Although select teams may be a huge commitment, they are certainly worth the effort for many players, and with so many talented young athletes involved in competitive sports, year-round conditioning, competition, and dedication have become necessary. A 1997 study by the University of Michigan Institute for Social Research found that boys and girls spent, on average, five hours and 17 minutes per week playing structured sports in 1997, while in 1981 sports took up only two hours and 20 minutes per week.

O'Brien feels that, as a softball player, involvement in travel ball is essential to her success not only now, but also later on in her athletic career. "You increase your skills, you're playing much better teams. For girls who want to play in college, they definitely have to play travel ball," she says earnestly.

Emma Simson, an MVSA Storm member who graduated from Blair in 2003, was signed by the University of Maryland, a Division One school. She is one of only a handful of Blair students in the past few years to play Division One sports after graduation.

O'Brien hopes to play either Division Two or Three softball in college, and believes that without her involvement in select teams, this would not be possible. Ebert feels that his teams give girls a much greater chance of playing college ball. MVSA's 18 and under teams usually enter "college showcases" in the fall, which are tournaments held by college coaches and scouts for recruiting purposes.

MVSA Storm players have indeed caught the eyes of scouts all over the country. "This past September, five of our 18U players went on to play softball in college. One each at the University of Maryland, Frostburg State, Gettysburg College, York College and Ithaca College," says Ebert.

In a broader sense, Ebert feels that competitive sports often foster character and a good work ethic in young players. "College professors have told me they can usually spot the athletes in their class by their positive attitudes and ability to set goals and work as a team," he explains.

Ottalini adds that his team has traditionally had a strong camaraderie, and everyone usually gets along very well. "Everyone on the team knows each other really well. We're all friends," he says. Ottalini's team, the Calverton Coyotes United, also chips in each year for a team party to celebrate their season.

For players who want to excel in their sport, select teams, national tournaments and cutthroat competition are here to stay. Gone are the days of relaxed recreational teams and lengthy off-seasons. For many coaches and players, however, the chance to compete, achieve, and be a serious athlete is a more than sufficient reward for all the hard work.

Tags: print

Ellie Blalock. Ellie is a SENIOR in the CAP program at Blair. She enjoys such activities as traveling, being able to say "water" in six languages and having heart-to-heart chats with eccentric politicians.

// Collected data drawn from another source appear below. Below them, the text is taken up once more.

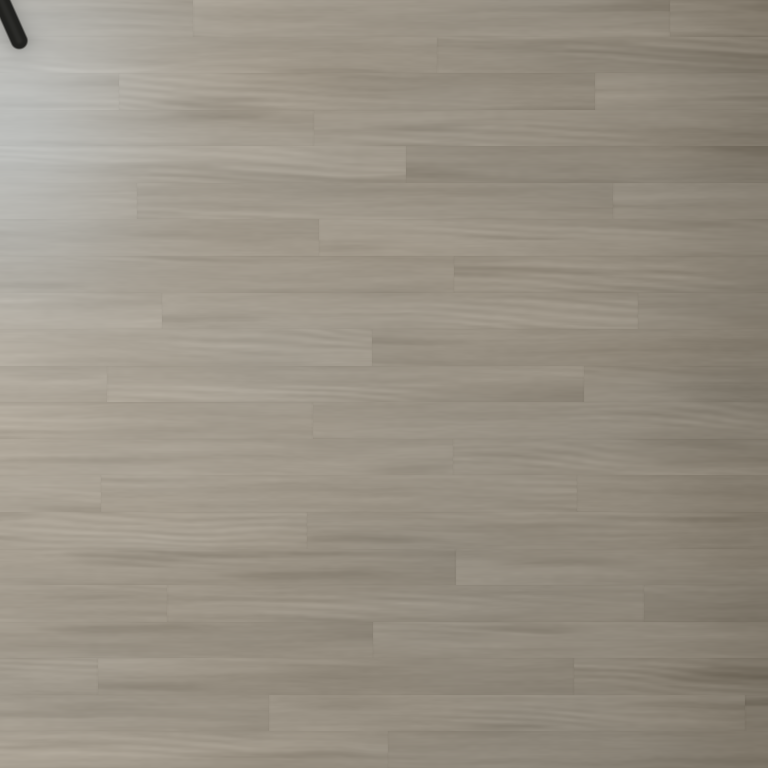
Reproduce this texture procedurally as a WebGL 1 fragment shader.

```glsl
precision highp float;
uniform vec2 u_resolution;

float hash(vec2 p) {
  vec3 q = fract(p.xyx * 0.1031);
  q += dot(q, q.yzx + 33.33);
  return fract((q.x + q.y) * q.z);
}

float noise(vec2 p) {
  vec2 cell = floor(p), f = fract(p);
  f = f * f * (3.0 - 2.0 * f);
  return mix(mix(hash(cell), hash(cell + vec2(1, 0)), f.x),
             mix(hash(cell + vec2(0, 1)), hash(cell + vec2(1, 1)), f.x), f.y);
}

// Noise centred on zero, summed over three octaves
float fbm(vec2 p) {
  float sum = 0.0, amp = 0.5;
  for (int i = 0; i < 3; i++) {
    sum += amp * (noise(p) - 0.5);
    p = p * vec2(1.9, 2.1) + 17.3;
    amp *= 0.55;
  }
  return sum;
}

// Brightness offset of the wood within one plank
float woodGrain(vec2 p, float seed) {
  vec2 q = p + vec2(seed * 37.0, seed * 11.0);
  q.y += 0.012 * fbm(q * vec2(5.0, 16.0));
  float bands = fbm(q * vec2(2.2, 42.0));
  float fibres = fbm(q * vec2(9.0, 150.0));
  float pores = noise(q * vec2(75.0, 330.0)) - 0.5;

  // Thin dark streaks and slanting growth rings, present only in patches
  float streak = smoothstep(0.66, 0.95, noise(q * vec2(4.5, 75.0) + 5.0));
  float patches = smoothstep(0.5, 0.85, noise(q * vec2(3.0, 28.0) + 9.0));
  float rings = sin(q.y * 620.0 + q.x * 32.0 + 9.0 * noise(q * vec2(6.0, 22.0)));
  return 0.085 * bands + 0.045 * fibres + 0.012 * pores
       - 0.036 * streak + patches * (0.012 + 0.015 * rings);
}

// Staggered planks with faint tone steps and soft joints
float floorTone(vec2 p) {
  float y = p.y * 21.0;
  float row = floor(y);
  float x = p.x / 0.62 + row * 0.37 + 0.25 * hash(vec2(row, 3.0));
  float seed = hash(vec2(floor(x), row) + 7.0);
  float endGap = min(fract(x), 1.0 - fract(x)) * 0.62;
  float sideGap = min(fract(y), 1.0 - fract(y)) / 21.0;
  float joint = 0.010 * (1.0 - smoothstep(0.0005, 0.0025, endGap))
              + 0.008 * (1.0 - smoothstep(0.0003, 0.0022, sideGap));
  return woodGrain(p, seed) + 0.024 * (seed - 0.5) - joint;
}

float capsule(vec2 p, vec2 a, vec2 b, float radius) {
  vec2 ab = b - a;
  float t = clamp(dot(p - a, ab) / dot(ab, ab), 0.0, 1.0);
  return length(p - a - ab * t) - radius;
}

void main() {
  vec2 p = gl_FragCoord.xy / u_resolution;

  // Light falls from the left and fades towards the right edge
  float light = 0.675 - 0.125 * p.x - 0.035 * smoothstep(0.8, 1.0, p.x);
  light -= 0.035 * (1.0 - smoothstep(0.0, 0.55, p.y));
  light -= 0.025 * p.x * smoothstep(0.65, 1.0, p.y);
  float window = exp(-dot((p - vec2(0.0, 0.87)) * vec2(5.5, 4.0),
                          (p - vec2(0.0, 0.87)) * vec2(5.5, 4.0)));
  light += 0.075 * window;

  // The window sheen washes out the grain and cools the warm grey
  float tone = light + floorTone(p) * (1.0 - 0.45 * window);
  vec3 warmth = mix(vec3(0.0, -0.03, -0.08), vec3(-0.01, -0.005, -0.015), window);
  warmth += 0.012 * fbm(p * vec2(3.0, 9.0) + 4.0) * vec3(1.0, 0.0, -1.0);
  vec3 color = tone + warmth;

  // Dark rod reaching in at the upper left, with a soft shadow
  float rod = capsule(p, vec2(-0.012, 1.03), vec2(0.025, 0.947), 0.0105);
  color *= 1.0 - 0.12 * exp(-max(rod, 0.0) * 90.0);
  vec3 rodColor = vec3(0.13, 0.13, 0.12) + 0.04 * smoothstep(-0.004, -0.01, rod);
  color = mix(color, rodColor, 1.0 - smoothstep(-0.0015, 0.002, rod));

  gl_FragColor = vec4(color, 1.0);
}
```
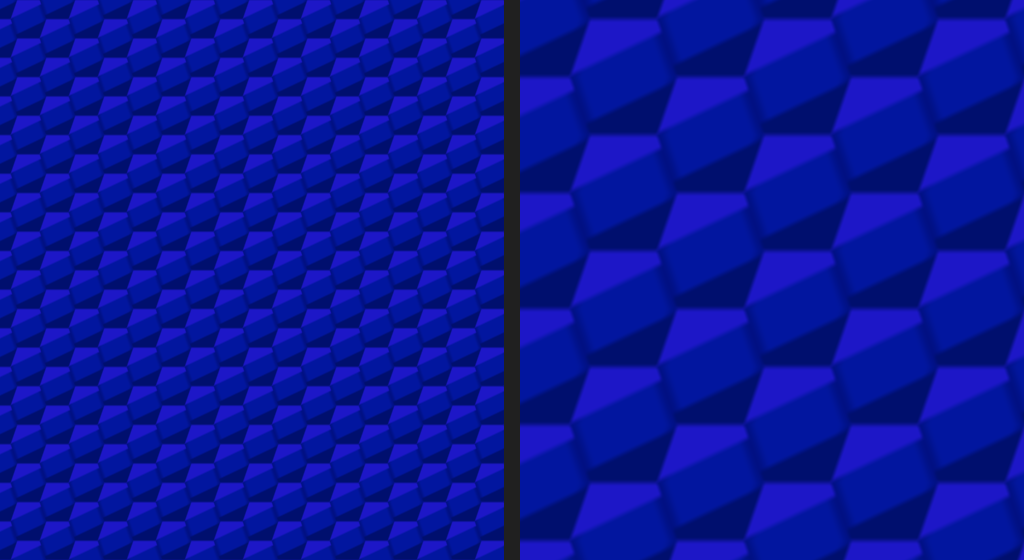
Left: the whole. Right: its middle third, enlarged.
Reproduce this pattern procedurally as a Shadertoy shader.

```glsl
// Blue staggered hexagonal scales, each split by slanted lines into a bright, a middle and a dark facet.

const vec2 PITCH = vec2(0.0518, 0.0690);    // column step and row step, in canvas heights
const vec2 ORIGIN = vec2(0.3616, 0.4828);   // centre of one scale
const float HALF_WIDTH = 0.615;             // centre to side corner, in column steps
const float SIDE_LEAN = 0.46;               // inward lean of the side edges
const float FACET_SLOPE = 0.355;
const float BRIGHT_START = 0.232;
const float DARK_START = -0.248;
const float SEAM_WIDTH = 0.16;
const float SOFTNESS = 0.035;

const vec3 BRIGHT = vec3(0.112, 0.090, 0.780);
const vec3 MIDDLE = vec3(0.008, 0.088, 0.622);
const vec3 SEAM = vec3(0.003, 0.064, 0.515);
const vec3 DARK = vec3(0.000, 0.058, 0.432);

// Local position in a lattice two columns wide and one row high
vec2 wrapCell(vec2 p) {
    vec2 size = vec2(2.0, 1.0);
    return p - size * floor(p / size + 0.5);
}

// Signed distance along x to the slanted sides, positive inside
float sideDistance(vec2 p) {
    return HALF_WIDTH - abs(p.x) - SIDE_LEAN * abs(p.y);
}

vec3 scaleColor(vec2 p, float blur) {
    float level = p.y - FACET_SLOPE * p.x;

    // Middle facet, shaded towards the sides
    float shade = smoothstep(0.0, SEAM_WIDTH, abs(sideDistance(p)));
    vec3 color = mix(SEAM, MIDDLE, shade);

    // Slanted facets above and below
    color = mix(color, BRIGHT, smoothstep(-blur, blur, level - BRIGHT_START));
    color = mix(DARK, color, smoothstep(-blur, blur, level - DARK_START));

    // Soft join with the scale above or below
    vec3 neighbour = p.y > 0.0 ? DARK : BRIGHT;
    return mix(neighbour, color, smoothstep(-blur, blur, 0.5 - abs(p.y)));
}

void mainImage(out vec4 fragColor, in vec2 fragCoord) {
    vec2 p = (fragCoord / iResolution.y - ORIGIN) / PITCH;
    float pixel = 1.0 / (iResolution.y * PITCH.x);
    float blur = max(SOFTNESS, 0.75 * pixel);

    // Two interleaved lattices form the staggered columns
    vec2 evenCell = wrapCell(p);
    vec2 oddCell = wrapCell(p - vec2(1.0, 0.5));
    float inEven = smoothstep(-blur, blur, sideDistance(evenCell));
    vec3 color = mix(scaleColor(oddCell, blur), scaleColor(evenCell, blur), inEven);

    fragColor = vec4(color, 1.0);
}
```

If you're in need of a laugh, please ask Ellie about her driving … More »

Show comments


No comments.

Please ensure that all comments are mature and responsible; they will go through moderation.